Sites chosen, we began the fieldwork. It is a relatively straightforward data collection process, but thesis timing meant that we would be working in the winter. Many readers of this blog will recognize the challenges presented by a northern European winter – short days, low temperatures, and often water in some form falling from the sky. We were fortunate in that our professor Thomas and some of our friends and fellow students joined us to help despite all of that. It should also be said that some of the work is easier in the winter when the leaves are off of the broadleaves; for example, measuring tree heights and surveying tree crowns for microhabitats. We found ourselves racing to finish in spring 2020 as the leaves began to flush and the corona crisis began to unfold.
With the datasets complete, we began developing the carbon model. Using volume and biomass equations, it was relatively simple to calculate the carbon stored in the existing trees. The real key for us was information unique to the marteloscope data set: every tree is graded for quality , and volumes of quality grades are also calculated. With this information, and knowledge about who the wood is sold to when the tree is harvested, we could assume what sort of products the wood might end up in, and therefore how long it would last outside of the forest, continuing to store carbon. We also considered displaced emissions; if wood from our marteloscope were to be used in construction instead of concrete, for example, we could estimate those substituted carbon emissions.

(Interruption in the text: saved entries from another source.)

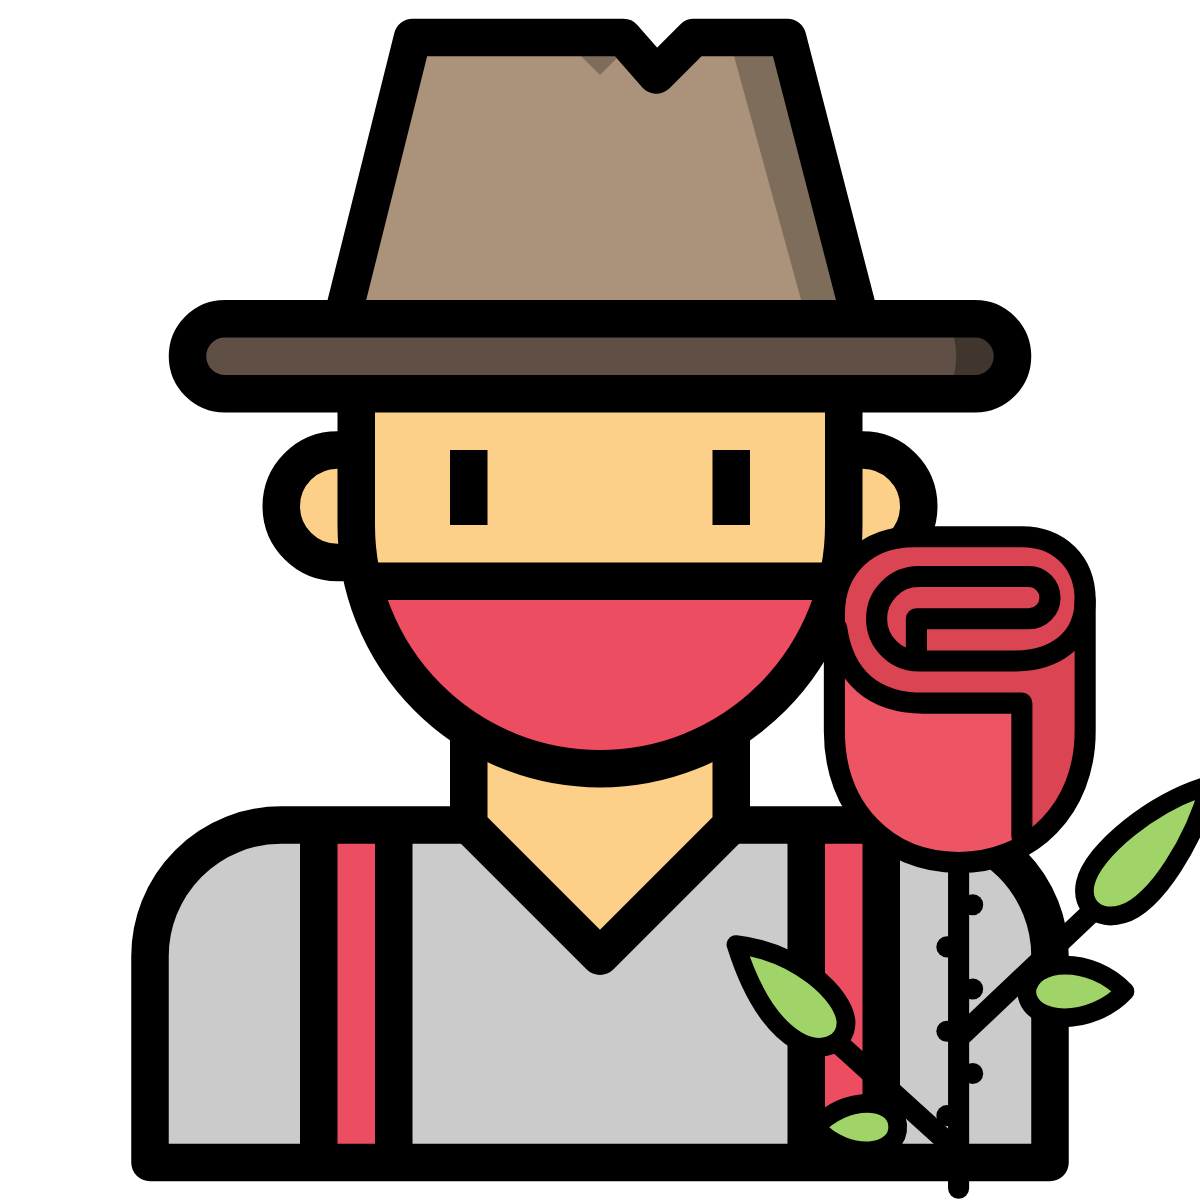
<!DOCTYPE html>
<html lang="en">
<head>
<meta charset="utf-8">
<title>Masked farmer with a rose</title>
<style>
:root {
  --paper: #ffffff;
  --ink: #000000;
  --skin: #fcd088;
  --scarf: #ec4d61;
  --shirt: #cbcbcb;
  --felt: #ab937b;
  --felt-shade: #7f6d5c;
  --brim: #5f4f44;
  --brim-shade: #41362e;
  --petal: #ed5564;
  --petal-deep: #da4453;
  --leaf: #a0d468;
}
html, body { margin: 0; width: 1200px; height: 1200px; overflow: hidden; background: var(--paper); }
.artwork { display: block; width: 1200px; height: 1200px; }
.outline { stroke: var(--ink); stroke-width: 16; stroke-linejoin: round; }
.fine { stroke: var(--ink); stroke-width: 9; stroke-linejoin: round; stroke-linecap: round; }
.line { fill: none; }
.skin { fill: var(--skin); }
.scarf { fill: var(--scarf); }
.shirt { fill: var(--shirt); }
.felt { fill: var(--felt); }
.felt-shade { fill: var(--felt-shade); }
.brim { fill: var(--brim); }
.brim-shade { fill: var(--brim-shade); }
.petal { fill: var(--petal); }
.petal-deep { fill: var(--petal-deep); }
.leaf { fill: var(--leaf); stroke-width: 8; }
.ink { fill: var(--ink); }
</style>
</head>
<body>
<svg class="artwork" viewBox="0 0 512 512" role="img" aria-label="Figure in a brown hat and red face scarf, with a red rose in front of the shoulder">
  <defs>
    <clipPath id="face-shape"><path d="M152 160V224A104 104 0 0 0 360 224V160Z"/></clipPath>
    <g id="brace">
      <path class="scarf" d="M136 352H168V496H136Z"/>
      <path class="outline line" d="M136 352V496M168 352V496"/>
    </g>
    <path id="ear" class="skin outline" d="M152 192H144A24 24 0 0 0 144 240H152"/>
    <path id="eye" class="ink" d="M192 192H208V224H192Z"/>
    <circle id="thorn" class="ink" r="4.5"/>
  </defs>

  <g id="torso">
    <path class="shirt" d="M64 496V408A56 56 0 0 1 120 352H392A56 56 0 0 1 448 408V496Z"/>
    <use href="#brace"/>
    <use href="#brace" x="208"/>
    <path class="skin outline" d="M200 304V352L256 408L312 352V304"/>
    <path class="outline line" d="M200 352H120A56 56 0 0 0 64 408V496H448V408A56 56 0 0 0 392 352H312"/>
  </g>

  <g id="head">
    <use href="#ear"/>
    <use href="#ear" transform="matrix(-1 0 0 1 512 0)"/>
    <g clip-path="url(#face-shape)">
      <path class="skin" d="M144 160H368V248H144Z"/>
      <path class="scarf" d="M144 248H368V336H144Z"/>
      <path class="outline line" d="M144 248H368"/>
    </g>
    <path class="outline line" d="M152 164V224A104 104 0 0 0 360 224V164"/>
    <use href="#eye"/>
    <use href="#eye" x="112"/>
  </g>

  <g id="hat">
    <path class="felt" d="M146 136L176 16H266L280 32L296 16H336L367 136Z"/>
    <path class="felt-shade" d="M311 16H336L367 136H344Z"/>
    <path class="felt-shade" d="M247 23H265L256 32Z"/>
    <path class="outline line" d="M146 136L176 16H266L280 32L296 16H336L367 136Z"/>
    <rect class="brim" x="80" y="136" width="352" height="32" rx="16"/>
    <path class="brim-shade" d="M404 136H416A16 16 0 0 1 416 168H404Q412 152 404 136Z"/>
    <rect class="outline line" x="80" y="136" width="352" height="32" rx="16"/>
  </g>

  <g id="rose">
    <g id="stem">
      <path class="fine line" d="M409 364V507"/>
      <path class="fine line" stroke-linecap="round" d="M410 442L468 387M405 488L352 440"/>
      <use href="#thorn" x="415" y="386"/>
      <use href="#thorn" x="404" y="404"/>
      <use href="#thorn" x="415" y="422"/>
      <use href="#thorn" x="404" y="440"/>
      <use href="#thorn" x="415" y="458"/>
      <use href="#thorn" x="404" y="476"/>
    </g>
    <g id="leaves">
      <path class="leaf fine" d="M516 335C492 342 466 363 463 377C461 387 469 393 479 390C493 386 510 358 516 335Z"/>
      <path class="leaf fine" d="M438 423C440 408 466 408 480 423C466 438 439 438 438 423Z"/>
      <path class="leaf fine" d="M314 403C340 406 360 424 361 436C361 446 350 450 340 444C327 436 319 419 314 403Z"/>
      <path class="leaf fine" d="M348 481C361 467 382 468 383 480C384 493 362 496 348 481Z"/>
    </g>
    <g id="bloom">
      <path class="petal-deep" d="M390 229H436C452 229 463 240 463 256V312C463 345 440 368 409 368C378 368 356 345 356 312V262C356 242 370 229 390 229Z"/>
      <path class="petal" d="M356 270C360 289 373 300 394 300H436V361C428 366 419 368 409 368C378 368 356 345 356 312Z"/>
      <path class="fine line" d="M390 229H436C452 229 463 240 463 256V312C463 345 440 368 409 368C378 368 356 345 356 312V262C356 242 370 229 390 229Z"/>
      <path class="fine line" d="M357 268C360 289 373 300 394 300H436V357"/>
      <path class="fine line" d="M463 256C463 273 450 282 433 282H392A18 18 0 0 1 392 246H439A9 9 0 0 1 439 264H391V280"/>
    </g>
  </g>
</svg>
</body>
</html>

Climate benefits of harvesting?
Hopefully, you will be able to read more about our results in an upcoming publication, but we found that (at least in our stands) in terms of climate mitigation, harvesting of trees in a continuous cover system through thinning provided an advantage in every case over leaving a stand to grow without harvesting. Of course, harvesting comes with trade-offs between climate mitigation, biodiversity, and economy. If carbon calculations could be incorporated into the marteloscope tablet software, this would allow users to see these trade-offs at an individual tree level. We think that this would make the marteloscope an even more valuable tool, enabling users – whether they are forest managers, students, or policy makers – to make more informed forest management decisions.
If we have better insight about how it may be possible to manage forests for both climate benefit and increased biodiversity, it could inform many discussions taking place today. Including carbon considerations into Integrated Forest Management is in some ways a missing piece of the puzzle.
We hope that our story demonstrates the power of the marteloscopes as a learning tool. We first visited a marteloscope as students, were inspired by the learning that took place there, and then had the opportunity to bring that back with us, build on it, and work to continue passing it on to others. Isn’t that how education and science are supposed to work?